● Work to be completed
Look through the material below and give the number of lines where the string "canvas" occurs, with nothing added.

● Data section
*** Block opens ***

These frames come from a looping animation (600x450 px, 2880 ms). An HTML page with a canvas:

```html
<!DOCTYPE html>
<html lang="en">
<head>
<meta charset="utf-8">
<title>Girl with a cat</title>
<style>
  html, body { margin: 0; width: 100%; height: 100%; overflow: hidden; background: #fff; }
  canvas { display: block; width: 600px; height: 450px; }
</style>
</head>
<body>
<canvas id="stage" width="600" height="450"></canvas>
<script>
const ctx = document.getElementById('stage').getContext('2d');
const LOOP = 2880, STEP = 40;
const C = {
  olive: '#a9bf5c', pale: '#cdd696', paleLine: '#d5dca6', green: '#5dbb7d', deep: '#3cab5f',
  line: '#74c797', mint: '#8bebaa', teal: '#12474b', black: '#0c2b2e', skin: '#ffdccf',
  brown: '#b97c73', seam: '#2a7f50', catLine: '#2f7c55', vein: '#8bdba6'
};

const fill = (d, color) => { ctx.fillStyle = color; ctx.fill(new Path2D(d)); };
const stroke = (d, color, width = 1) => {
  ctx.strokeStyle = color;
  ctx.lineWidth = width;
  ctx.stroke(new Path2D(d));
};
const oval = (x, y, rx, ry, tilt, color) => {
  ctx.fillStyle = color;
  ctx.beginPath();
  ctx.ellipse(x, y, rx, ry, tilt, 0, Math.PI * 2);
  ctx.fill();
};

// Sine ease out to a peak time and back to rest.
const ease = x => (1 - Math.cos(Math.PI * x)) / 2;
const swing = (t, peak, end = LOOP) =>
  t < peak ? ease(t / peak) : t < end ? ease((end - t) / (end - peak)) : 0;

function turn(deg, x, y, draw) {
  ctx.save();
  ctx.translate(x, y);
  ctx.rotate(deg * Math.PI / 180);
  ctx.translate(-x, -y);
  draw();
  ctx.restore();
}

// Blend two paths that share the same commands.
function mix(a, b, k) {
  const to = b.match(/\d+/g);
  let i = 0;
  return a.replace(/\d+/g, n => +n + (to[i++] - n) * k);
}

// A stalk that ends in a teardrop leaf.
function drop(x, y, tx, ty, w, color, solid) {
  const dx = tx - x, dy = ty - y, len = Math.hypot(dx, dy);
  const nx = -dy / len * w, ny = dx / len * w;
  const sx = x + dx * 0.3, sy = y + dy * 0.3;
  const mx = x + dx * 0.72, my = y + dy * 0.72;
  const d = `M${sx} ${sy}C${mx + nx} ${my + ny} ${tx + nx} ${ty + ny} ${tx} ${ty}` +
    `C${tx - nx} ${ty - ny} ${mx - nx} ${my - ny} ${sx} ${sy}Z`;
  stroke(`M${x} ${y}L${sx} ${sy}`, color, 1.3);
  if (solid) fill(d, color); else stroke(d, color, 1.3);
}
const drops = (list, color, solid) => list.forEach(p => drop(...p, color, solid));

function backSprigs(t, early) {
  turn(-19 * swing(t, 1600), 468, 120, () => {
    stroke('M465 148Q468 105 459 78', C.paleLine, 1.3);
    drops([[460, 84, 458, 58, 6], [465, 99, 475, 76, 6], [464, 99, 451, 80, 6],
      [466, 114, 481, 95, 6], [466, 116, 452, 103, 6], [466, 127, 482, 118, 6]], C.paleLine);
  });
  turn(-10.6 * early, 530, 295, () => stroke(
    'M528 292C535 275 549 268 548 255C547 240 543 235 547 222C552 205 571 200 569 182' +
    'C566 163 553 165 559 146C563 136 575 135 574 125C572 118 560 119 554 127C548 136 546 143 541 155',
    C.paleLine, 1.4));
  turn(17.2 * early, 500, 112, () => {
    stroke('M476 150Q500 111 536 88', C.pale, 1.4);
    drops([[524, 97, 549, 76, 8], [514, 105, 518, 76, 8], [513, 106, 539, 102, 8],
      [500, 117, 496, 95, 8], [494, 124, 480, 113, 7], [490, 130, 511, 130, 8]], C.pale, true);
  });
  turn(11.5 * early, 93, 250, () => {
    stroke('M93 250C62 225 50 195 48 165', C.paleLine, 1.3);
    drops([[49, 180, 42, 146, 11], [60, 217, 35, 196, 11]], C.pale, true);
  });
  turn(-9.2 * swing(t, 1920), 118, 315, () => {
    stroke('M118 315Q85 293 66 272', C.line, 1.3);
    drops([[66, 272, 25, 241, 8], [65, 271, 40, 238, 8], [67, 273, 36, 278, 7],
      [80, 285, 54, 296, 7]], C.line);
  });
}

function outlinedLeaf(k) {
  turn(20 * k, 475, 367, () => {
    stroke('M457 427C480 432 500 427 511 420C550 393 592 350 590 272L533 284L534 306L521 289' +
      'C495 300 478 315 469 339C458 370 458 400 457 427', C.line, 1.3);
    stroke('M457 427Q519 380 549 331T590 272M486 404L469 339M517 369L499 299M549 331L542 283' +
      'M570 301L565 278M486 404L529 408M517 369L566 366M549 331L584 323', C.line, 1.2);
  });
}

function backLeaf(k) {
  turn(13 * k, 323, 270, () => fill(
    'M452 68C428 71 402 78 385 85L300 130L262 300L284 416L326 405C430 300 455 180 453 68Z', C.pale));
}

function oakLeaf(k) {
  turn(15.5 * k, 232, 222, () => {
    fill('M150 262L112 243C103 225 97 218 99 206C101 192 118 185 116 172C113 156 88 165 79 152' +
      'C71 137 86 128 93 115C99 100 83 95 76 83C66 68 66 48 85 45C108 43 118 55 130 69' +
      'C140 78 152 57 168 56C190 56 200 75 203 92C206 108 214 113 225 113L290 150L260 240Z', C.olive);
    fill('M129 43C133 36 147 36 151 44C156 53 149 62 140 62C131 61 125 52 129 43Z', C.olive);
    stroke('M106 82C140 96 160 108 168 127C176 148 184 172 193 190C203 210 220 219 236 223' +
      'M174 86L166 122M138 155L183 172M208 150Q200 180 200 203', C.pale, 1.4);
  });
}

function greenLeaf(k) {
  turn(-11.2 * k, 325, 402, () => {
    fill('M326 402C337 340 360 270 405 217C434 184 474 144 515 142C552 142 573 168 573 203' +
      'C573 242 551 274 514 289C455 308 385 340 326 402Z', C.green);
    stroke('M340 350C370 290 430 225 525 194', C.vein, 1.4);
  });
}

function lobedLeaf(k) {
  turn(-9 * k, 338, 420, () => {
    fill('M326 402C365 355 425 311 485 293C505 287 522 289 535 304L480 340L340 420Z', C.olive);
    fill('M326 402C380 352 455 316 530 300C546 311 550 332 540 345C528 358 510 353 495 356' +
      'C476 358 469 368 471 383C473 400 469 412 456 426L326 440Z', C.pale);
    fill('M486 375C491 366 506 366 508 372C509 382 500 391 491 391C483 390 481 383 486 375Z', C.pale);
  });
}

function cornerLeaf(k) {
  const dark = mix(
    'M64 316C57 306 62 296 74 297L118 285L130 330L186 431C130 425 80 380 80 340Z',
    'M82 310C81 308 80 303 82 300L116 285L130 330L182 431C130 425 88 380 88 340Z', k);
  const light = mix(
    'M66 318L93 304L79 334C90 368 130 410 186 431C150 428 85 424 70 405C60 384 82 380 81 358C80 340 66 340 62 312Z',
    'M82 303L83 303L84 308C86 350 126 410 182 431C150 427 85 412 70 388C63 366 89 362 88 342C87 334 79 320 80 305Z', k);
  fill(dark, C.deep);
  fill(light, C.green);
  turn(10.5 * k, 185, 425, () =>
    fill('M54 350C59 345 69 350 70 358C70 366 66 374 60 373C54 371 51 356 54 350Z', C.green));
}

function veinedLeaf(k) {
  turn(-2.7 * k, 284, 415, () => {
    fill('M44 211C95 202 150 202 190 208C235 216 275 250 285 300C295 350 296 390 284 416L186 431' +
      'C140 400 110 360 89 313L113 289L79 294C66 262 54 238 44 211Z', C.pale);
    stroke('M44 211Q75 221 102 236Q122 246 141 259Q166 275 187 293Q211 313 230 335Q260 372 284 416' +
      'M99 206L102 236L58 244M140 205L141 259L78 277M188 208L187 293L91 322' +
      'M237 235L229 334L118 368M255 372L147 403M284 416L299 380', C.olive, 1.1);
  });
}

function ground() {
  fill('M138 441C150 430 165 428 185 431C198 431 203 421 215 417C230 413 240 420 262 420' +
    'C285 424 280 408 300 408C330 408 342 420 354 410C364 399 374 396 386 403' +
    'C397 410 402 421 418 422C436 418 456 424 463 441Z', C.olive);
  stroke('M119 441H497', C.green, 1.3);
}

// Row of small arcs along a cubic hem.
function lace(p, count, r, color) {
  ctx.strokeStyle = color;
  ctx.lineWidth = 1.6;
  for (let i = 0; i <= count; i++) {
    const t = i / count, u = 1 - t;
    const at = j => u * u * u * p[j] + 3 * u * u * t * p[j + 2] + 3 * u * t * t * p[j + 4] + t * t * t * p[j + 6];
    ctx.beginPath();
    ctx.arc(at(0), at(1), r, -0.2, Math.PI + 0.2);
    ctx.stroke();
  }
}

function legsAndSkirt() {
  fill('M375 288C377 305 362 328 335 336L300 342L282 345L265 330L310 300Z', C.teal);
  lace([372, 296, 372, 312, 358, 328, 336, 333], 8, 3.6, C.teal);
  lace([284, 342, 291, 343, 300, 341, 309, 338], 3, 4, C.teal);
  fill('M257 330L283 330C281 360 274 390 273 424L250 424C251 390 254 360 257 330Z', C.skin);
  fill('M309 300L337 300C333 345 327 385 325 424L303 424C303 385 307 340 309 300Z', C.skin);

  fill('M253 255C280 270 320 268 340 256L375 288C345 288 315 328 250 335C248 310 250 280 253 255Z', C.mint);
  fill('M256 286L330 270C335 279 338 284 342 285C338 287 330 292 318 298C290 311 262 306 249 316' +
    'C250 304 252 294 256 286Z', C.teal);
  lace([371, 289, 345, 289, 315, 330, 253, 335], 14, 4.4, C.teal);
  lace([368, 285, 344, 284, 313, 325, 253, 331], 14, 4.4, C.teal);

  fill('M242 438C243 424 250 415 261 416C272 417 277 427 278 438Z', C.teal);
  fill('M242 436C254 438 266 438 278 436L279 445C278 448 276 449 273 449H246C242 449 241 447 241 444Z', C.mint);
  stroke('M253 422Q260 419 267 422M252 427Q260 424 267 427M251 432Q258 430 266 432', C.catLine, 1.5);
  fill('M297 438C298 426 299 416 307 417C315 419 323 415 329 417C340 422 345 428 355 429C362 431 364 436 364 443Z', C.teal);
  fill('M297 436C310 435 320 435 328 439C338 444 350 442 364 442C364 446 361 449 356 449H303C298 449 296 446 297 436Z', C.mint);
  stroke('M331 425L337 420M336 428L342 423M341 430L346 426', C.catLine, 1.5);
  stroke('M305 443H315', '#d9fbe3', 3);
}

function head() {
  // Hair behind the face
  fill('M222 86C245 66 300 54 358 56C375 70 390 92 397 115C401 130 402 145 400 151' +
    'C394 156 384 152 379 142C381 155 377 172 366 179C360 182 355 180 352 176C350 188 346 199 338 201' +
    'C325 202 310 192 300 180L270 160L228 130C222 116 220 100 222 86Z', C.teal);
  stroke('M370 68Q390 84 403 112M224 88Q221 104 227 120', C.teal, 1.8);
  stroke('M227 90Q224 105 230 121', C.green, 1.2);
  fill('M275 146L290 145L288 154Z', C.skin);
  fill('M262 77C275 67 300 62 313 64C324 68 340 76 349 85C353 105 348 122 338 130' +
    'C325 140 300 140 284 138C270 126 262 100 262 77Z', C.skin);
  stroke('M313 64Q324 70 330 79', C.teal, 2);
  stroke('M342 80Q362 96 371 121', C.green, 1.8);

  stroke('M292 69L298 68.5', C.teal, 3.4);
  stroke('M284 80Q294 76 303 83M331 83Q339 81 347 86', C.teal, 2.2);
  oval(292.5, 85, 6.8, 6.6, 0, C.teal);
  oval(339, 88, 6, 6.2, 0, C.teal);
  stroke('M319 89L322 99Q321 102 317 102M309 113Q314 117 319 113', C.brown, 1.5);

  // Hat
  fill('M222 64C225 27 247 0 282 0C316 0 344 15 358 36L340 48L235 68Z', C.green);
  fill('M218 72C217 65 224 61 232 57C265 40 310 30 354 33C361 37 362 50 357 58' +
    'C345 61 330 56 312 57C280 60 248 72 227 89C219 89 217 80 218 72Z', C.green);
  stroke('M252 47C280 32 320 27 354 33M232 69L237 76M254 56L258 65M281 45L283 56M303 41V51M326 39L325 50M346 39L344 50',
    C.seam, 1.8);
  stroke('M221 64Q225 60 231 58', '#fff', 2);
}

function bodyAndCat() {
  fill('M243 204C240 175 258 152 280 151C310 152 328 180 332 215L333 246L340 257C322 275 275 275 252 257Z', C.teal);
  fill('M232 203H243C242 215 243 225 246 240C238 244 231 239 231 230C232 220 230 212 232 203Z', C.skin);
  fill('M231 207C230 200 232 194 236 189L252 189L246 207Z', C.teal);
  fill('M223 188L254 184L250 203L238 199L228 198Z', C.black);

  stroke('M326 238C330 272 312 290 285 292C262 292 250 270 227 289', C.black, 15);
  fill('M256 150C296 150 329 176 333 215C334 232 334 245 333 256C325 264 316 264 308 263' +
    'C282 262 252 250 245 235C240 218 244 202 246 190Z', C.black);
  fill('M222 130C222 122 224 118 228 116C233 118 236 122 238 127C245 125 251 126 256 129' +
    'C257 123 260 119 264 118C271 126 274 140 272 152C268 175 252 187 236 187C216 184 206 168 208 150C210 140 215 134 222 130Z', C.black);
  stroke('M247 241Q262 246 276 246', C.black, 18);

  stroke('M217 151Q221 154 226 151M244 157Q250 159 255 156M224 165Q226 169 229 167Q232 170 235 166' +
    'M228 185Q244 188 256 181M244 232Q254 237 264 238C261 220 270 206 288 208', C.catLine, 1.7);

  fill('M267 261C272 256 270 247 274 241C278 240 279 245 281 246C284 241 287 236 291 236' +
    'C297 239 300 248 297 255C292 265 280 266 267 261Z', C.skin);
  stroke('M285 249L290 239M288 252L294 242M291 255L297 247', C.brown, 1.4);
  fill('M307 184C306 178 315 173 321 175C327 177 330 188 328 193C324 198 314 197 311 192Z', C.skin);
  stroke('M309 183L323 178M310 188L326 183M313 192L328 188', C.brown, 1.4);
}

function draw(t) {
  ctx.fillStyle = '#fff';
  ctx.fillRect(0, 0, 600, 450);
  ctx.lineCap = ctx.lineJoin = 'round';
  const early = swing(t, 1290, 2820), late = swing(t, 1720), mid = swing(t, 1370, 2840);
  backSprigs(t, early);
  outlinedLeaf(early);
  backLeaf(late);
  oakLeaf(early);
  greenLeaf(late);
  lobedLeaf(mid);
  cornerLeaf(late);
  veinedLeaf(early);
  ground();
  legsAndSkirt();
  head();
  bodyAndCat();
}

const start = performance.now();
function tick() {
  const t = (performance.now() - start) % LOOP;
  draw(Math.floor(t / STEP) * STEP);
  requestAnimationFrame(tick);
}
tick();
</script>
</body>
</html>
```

*** Block closes ***

● Output of the exercise
3